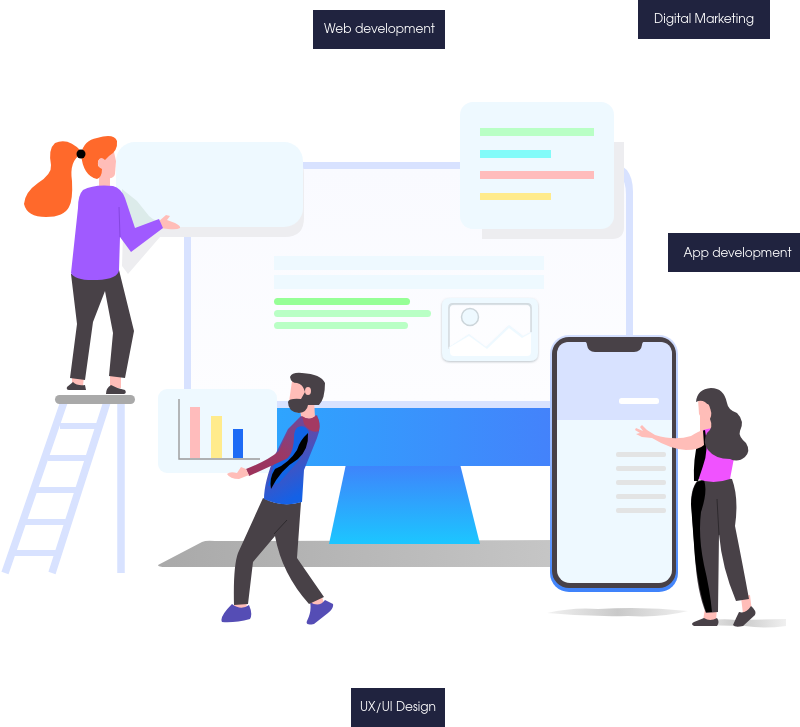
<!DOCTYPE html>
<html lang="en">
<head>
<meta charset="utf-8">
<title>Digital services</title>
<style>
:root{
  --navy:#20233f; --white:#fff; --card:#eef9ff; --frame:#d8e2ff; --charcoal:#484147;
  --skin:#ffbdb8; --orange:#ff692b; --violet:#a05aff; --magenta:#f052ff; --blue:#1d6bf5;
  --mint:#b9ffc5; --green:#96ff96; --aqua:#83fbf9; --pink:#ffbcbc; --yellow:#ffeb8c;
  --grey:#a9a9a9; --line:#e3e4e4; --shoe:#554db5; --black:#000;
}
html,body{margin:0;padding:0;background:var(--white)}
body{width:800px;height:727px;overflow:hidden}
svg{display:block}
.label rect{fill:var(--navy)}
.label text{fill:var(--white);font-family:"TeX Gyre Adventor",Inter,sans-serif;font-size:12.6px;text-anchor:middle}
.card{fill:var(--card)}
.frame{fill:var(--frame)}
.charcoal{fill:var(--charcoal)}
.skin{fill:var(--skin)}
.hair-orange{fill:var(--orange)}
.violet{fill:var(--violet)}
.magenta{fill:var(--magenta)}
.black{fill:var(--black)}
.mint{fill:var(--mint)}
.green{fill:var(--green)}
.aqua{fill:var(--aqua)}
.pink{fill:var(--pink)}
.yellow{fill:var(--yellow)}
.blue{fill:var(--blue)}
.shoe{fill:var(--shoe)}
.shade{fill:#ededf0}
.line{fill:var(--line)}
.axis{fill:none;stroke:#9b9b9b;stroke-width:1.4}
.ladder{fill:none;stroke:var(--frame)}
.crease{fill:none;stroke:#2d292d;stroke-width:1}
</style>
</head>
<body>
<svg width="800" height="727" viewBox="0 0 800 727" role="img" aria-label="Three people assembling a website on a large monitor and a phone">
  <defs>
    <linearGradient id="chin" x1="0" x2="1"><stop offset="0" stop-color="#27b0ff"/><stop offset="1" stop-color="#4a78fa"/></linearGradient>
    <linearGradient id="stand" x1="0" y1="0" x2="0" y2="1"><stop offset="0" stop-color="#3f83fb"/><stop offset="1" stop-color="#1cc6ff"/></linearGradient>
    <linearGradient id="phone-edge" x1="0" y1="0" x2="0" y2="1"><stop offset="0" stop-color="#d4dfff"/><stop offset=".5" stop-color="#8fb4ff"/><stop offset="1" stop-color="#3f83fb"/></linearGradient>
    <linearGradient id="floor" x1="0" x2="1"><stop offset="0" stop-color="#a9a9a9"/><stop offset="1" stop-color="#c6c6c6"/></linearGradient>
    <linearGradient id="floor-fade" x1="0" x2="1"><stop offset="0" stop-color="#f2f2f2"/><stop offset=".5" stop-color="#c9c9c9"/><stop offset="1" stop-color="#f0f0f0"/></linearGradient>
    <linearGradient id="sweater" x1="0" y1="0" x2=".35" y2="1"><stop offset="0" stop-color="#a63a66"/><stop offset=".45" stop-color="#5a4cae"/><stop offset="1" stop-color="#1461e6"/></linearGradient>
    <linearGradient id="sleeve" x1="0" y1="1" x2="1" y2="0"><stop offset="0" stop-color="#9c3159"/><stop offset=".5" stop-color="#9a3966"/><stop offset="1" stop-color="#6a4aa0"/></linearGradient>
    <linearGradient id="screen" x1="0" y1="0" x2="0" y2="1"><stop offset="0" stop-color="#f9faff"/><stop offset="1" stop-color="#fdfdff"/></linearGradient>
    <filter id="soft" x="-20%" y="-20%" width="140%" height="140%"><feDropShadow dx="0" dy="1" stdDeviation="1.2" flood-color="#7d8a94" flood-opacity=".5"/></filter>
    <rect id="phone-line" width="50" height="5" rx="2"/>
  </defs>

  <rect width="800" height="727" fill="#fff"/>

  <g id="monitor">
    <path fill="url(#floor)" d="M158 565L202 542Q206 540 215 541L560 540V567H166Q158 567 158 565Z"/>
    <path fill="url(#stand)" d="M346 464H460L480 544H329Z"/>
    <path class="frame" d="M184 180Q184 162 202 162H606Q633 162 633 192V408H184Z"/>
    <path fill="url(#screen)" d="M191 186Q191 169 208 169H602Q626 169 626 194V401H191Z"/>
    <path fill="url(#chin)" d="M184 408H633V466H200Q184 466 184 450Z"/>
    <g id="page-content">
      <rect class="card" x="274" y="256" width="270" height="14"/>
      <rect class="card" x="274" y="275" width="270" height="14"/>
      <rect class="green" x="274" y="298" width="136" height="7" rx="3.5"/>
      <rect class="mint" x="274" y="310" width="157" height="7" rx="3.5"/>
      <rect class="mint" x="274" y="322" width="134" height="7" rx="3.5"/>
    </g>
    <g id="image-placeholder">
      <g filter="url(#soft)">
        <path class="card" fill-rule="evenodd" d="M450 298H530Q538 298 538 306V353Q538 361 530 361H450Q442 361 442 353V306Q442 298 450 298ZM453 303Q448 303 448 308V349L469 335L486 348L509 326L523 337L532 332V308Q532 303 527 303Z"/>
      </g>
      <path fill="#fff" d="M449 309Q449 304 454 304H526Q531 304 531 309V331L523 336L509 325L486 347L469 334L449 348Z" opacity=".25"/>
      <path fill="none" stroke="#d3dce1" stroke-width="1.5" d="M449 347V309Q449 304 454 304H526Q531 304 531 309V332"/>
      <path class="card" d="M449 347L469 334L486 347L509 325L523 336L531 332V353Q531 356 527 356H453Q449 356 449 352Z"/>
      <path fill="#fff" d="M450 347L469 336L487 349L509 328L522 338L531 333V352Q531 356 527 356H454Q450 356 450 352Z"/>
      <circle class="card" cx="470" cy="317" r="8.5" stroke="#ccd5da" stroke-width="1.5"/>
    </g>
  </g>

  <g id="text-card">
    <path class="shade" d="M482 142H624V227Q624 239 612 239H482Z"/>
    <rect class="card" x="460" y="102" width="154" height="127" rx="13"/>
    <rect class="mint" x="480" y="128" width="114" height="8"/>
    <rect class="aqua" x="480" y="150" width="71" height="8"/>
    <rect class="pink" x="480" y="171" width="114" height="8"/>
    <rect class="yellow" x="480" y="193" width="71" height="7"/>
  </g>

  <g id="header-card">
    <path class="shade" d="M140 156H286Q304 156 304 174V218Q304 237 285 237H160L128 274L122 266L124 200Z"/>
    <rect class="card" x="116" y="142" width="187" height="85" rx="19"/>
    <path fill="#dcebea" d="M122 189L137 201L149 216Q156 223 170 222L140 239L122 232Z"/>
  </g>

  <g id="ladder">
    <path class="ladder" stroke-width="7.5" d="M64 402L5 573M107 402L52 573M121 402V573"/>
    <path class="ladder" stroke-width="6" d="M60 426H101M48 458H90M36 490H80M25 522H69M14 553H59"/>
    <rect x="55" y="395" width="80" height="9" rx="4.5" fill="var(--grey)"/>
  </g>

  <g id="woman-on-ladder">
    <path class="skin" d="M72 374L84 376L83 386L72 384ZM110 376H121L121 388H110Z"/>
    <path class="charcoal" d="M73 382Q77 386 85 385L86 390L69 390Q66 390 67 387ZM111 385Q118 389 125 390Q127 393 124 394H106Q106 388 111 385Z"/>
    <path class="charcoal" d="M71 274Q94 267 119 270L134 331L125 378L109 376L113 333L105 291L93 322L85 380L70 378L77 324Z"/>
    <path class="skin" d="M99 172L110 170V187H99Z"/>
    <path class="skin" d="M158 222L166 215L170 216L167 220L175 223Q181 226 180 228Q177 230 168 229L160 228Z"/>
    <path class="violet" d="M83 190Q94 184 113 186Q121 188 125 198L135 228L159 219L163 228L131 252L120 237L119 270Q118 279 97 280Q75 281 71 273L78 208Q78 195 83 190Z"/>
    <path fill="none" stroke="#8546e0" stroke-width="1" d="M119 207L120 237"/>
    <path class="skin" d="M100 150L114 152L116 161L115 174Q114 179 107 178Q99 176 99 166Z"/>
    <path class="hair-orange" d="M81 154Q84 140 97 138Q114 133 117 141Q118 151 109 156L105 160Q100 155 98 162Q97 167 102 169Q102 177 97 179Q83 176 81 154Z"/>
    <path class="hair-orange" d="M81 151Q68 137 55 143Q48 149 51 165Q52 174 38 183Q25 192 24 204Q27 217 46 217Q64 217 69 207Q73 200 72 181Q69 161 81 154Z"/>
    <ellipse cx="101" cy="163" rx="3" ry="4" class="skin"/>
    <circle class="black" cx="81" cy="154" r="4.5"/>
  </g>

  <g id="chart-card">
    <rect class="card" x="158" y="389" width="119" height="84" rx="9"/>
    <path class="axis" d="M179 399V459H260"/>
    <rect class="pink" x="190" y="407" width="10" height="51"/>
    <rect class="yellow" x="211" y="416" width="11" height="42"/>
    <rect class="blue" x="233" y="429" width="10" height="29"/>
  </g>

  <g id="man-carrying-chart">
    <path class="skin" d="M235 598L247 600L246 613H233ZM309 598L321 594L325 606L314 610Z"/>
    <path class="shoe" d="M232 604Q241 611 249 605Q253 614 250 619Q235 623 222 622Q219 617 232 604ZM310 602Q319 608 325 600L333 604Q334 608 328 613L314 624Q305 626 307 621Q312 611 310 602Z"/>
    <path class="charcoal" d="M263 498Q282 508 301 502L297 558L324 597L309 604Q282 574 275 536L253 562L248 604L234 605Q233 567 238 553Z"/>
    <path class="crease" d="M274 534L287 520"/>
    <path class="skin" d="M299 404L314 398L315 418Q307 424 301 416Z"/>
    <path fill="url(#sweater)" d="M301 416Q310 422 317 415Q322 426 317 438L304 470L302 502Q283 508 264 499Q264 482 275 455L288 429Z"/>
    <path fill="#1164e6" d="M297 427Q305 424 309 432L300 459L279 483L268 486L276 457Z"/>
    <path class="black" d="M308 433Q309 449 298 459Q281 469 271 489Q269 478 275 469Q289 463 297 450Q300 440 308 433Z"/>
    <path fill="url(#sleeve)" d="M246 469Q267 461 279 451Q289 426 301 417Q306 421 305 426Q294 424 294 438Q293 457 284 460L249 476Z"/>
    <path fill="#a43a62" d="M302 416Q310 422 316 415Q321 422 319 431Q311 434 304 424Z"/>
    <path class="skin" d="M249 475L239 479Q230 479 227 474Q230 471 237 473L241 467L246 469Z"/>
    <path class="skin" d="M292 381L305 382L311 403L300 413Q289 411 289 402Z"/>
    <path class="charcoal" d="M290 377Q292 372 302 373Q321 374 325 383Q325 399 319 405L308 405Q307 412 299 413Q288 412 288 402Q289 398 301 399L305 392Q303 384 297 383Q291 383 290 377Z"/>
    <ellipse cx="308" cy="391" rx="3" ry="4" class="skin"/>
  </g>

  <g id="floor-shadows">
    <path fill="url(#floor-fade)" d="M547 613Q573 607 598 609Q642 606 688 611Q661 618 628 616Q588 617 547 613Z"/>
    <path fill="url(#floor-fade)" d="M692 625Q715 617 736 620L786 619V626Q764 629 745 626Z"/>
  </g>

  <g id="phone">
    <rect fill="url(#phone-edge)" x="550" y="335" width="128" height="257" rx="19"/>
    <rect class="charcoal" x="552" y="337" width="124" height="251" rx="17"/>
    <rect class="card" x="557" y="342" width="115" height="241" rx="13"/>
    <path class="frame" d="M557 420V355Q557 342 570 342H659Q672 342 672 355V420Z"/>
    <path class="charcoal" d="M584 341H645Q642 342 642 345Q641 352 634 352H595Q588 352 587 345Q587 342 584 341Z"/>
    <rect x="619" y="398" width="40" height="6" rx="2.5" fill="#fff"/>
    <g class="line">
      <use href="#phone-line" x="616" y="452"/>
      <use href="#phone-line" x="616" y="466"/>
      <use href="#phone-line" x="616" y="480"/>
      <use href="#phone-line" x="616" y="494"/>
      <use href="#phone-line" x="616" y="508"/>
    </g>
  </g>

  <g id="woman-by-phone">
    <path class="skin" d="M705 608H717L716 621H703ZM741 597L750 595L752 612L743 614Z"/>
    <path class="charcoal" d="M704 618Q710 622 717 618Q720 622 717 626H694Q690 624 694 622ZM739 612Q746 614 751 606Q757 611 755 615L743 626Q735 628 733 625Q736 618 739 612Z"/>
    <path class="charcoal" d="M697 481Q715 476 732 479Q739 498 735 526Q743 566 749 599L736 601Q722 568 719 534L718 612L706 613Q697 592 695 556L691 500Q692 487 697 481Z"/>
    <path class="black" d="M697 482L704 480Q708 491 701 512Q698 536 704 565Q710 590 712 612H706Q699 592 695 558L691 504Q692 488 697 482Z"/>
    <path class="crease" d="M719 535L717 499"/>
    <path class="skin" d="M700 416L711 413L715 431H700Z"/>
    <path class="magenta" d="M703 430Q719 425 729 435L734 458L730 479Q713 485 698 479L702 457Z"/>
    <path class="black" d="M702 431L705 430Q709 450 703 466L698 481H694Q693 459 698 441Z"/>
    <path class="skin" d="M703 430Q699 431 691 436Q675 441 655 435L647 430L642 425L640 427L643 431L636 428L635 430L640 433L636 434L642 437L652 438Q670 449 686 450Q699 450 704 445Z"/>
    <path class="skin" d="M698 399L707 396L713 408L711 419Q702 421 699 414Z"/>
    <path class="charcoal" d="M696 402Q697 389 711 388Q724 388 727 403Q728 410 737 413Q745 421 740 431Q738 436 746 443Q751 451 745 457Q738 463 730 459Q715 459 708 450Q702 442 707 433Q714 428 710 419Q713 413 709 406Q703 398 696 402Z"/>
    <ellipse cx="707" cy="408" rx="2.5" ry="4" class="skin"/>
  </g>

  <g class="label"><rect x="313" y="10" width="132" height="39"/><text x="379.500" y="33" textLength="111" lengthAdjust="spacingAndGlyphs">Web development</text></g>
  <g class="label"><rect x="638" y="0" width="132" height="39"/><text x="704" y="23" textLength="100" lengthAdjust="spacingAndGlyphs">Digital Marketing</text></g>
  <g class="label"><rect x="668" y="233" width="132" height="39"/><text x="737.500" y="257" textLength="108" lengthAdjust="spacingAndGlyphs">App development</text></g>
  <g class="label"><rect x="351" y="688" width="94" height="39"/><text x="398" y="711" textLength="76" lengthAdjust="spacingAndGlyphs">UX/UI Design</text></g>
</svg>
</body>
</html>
---
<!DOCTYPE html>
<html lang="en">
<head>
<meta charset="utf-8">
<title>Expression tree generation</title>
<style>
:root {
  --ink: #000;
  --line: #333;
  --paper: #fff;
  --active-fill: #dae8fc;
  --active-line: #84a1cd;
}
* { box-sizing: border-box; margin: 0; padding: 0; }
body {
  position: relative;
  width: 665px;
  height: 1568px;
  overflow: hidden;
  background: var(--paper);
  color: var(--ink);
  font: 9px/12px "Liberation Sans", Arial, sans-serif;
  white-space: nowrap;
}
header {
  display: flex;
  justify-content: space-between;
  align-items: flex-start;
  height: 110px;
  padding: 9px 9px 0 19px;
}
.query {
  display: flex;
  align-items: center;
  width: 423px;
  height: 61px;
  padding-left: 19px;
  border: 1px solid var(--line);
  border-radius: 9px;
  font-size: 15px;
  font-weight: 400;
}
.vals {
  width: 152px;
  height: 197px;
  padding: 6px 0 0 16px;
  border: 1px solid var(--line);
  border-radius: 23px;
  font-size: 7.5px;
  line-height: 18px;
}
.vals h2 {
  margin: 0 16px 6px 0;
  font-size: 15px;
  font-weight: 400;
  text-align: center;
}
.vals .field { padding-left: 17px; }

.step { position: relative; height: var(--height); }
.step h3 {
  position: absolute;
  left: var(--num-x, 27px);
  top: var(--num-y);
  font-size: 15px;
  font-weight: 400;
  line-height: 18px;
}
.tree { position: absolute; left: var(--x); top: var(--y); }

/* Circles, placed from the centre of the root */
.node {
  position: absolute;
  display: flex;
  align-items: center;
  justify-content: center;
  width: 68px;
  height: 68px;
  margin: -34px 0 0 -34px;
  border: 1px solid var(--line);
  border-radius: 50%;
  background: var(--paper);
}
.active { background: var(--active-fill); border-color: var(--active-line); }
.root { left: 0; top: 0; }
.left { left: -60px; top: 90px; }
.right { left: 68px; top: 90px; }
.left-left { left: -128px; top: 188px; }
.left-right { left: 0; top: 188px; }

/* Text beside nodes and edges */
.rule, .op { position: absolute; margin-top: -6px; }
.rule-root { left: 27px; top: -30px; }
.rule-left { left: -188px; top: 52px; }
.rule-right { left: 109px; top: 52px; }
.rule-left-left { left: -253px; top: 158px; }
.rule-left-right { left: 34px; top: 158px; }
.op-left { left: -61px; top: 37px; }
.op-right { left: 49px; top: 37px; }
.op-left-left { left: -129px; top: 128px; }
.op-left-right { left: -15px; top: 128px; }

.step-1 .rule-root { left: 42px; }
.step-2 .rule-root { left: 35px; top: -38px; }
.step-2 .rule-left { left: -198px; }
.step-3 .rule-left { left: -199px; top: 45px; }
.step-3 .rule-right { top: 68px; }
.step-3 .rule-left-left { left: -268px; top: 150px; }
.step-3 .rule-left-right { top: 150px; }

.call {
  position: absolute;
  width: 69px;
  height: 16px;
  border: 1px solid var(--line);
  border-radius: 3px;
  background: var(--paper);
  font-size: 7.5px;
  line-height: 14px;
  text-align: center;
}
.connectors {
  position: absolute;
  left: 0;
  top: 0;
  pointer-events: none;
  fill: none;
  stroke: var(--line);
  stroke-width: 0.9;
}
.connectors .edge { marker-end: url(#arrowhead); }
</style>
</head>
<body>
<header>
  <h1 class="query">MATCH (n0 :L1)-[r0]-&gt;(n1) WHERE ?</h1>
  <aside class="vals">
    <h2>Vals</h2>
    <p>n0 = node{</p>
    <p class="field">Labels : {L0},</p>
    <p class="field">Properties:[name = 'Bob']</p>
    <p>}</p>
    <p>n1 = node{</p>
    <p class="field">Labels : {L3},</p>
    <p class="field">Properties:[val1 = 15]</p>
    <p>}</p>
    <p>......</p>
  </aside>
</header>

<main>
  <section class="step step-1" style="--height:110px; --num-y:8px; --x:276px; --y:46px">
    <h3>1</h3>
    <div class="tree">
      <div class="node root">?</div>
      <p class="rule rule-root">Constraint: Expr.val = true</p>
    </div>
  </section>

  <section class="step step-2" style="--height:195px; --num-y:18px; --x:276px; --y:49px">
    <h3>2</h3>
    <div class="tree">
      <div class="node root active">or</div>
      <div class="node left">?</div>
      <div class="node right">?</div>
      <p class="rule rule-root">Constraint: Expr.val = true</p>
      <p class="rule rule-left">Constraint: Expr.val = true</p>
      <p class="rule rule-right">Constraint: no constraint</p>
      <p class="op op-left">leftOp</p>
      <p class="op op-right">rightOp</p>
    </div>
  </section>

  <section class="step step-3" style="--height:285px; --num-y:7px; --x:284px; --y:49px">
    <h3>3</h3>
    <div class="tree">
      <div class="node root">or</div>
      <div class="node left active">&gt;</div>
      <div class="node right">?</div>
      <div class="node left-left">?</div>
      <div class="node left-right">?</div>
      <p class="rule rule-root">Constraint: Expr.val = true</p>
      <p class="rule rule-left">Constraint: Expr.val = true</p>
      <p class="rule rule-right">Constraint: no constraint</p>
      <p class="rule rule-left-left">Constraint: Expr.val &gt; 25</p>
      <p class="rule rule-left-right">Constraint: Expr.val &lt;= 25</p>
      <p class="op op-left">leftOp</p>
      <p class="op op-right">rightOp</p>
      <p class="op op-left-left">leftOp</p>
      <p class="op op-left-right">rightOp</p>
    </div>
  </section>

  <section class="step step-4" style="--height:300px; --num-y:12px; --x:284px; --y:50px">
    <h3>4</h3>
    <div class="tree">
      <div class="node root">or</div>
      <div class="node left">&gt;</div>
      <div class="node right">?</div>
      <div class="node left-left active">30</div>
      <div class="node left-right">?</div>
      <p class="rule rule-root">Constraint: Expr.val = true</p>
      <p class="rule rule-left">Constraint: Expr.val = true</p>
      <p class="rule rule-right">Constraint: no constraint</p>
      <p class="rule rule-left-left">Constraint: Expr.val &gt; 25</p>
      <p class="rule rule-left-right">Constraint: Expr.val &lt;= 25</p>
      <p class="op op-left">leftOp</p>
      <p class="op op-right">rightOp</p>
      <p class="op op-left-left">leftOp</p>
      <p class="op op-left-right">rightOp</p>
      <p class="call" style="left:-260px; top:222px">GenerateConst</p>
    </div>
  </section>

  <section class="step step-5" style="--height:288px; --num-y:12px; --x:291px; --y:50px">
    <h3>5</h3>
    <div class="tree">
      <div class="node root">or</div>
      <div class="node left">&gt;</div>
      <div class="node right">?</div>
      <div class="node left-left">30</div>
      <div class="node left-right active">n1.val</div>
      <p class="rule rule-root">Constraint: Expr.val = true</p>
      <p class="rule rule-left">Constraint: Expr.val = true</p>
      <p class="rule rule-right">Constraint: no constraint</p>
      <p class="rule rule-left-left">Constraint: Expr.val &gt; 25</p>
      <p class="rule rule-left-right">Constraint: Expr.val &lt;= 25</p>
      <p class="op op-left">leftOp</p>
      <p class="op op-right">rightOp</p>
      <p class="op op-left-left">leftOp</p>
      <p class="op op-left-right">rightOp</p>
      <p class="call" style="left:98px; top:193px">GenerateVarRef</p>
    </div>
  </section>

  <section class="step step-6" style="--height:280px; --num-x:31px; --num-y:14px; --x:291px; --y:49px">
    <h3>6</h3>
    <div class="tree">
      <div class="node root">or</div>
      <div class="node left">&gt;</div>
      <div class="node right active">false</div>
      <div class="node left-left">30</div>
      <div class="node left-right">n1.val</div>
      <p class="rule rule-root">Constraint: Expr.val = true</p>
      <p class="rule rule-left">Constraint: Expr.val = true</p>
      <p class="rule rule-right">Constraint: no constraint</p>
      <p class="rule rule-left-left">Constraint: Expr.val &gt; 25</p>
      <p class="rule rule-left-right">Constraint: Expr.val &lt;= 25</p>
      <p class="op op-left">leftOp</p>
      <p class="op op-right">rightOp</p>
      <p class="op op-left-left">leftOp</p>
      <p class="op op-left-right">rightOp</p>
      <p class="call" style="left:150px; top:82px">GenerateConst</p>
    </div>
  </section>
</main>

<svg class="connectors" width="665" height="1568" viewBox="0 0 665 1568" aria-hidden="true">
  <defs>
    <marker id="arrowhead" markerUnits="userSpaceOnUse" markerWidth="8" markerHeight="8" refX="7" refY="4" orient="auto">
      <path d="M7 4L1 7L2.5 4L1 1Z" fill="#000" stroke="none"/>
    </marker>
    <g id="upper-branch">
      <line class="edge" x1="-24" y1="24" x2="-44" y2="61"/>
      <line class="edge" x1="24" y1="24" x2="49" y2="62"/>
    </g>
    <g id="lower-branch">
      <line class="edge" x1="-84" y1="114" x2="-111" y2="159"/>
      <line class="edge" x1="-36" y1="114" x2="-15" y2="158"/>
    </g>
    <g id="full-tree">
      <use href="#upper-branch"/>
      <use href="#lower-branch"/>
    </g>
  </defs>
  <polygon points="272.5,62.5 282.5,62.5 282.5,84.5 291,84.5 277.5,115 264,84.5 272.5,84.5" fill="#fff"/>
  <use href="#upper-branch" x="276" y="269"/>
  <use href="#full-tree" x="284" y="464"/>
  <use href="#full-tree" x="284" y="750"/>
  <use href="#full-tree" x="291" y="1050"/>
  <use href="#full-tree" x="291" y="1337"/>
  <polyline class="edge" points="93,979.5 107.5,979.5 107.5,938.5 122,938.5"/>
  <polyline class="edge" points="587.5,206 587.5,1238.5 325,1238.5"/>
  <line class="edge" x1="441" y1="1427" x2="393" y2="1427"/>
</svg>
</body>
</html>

*What to work on*
Determine the number of lines in the listing that hold the word "floor", and supply that number and nothing further.

*Written answer*
6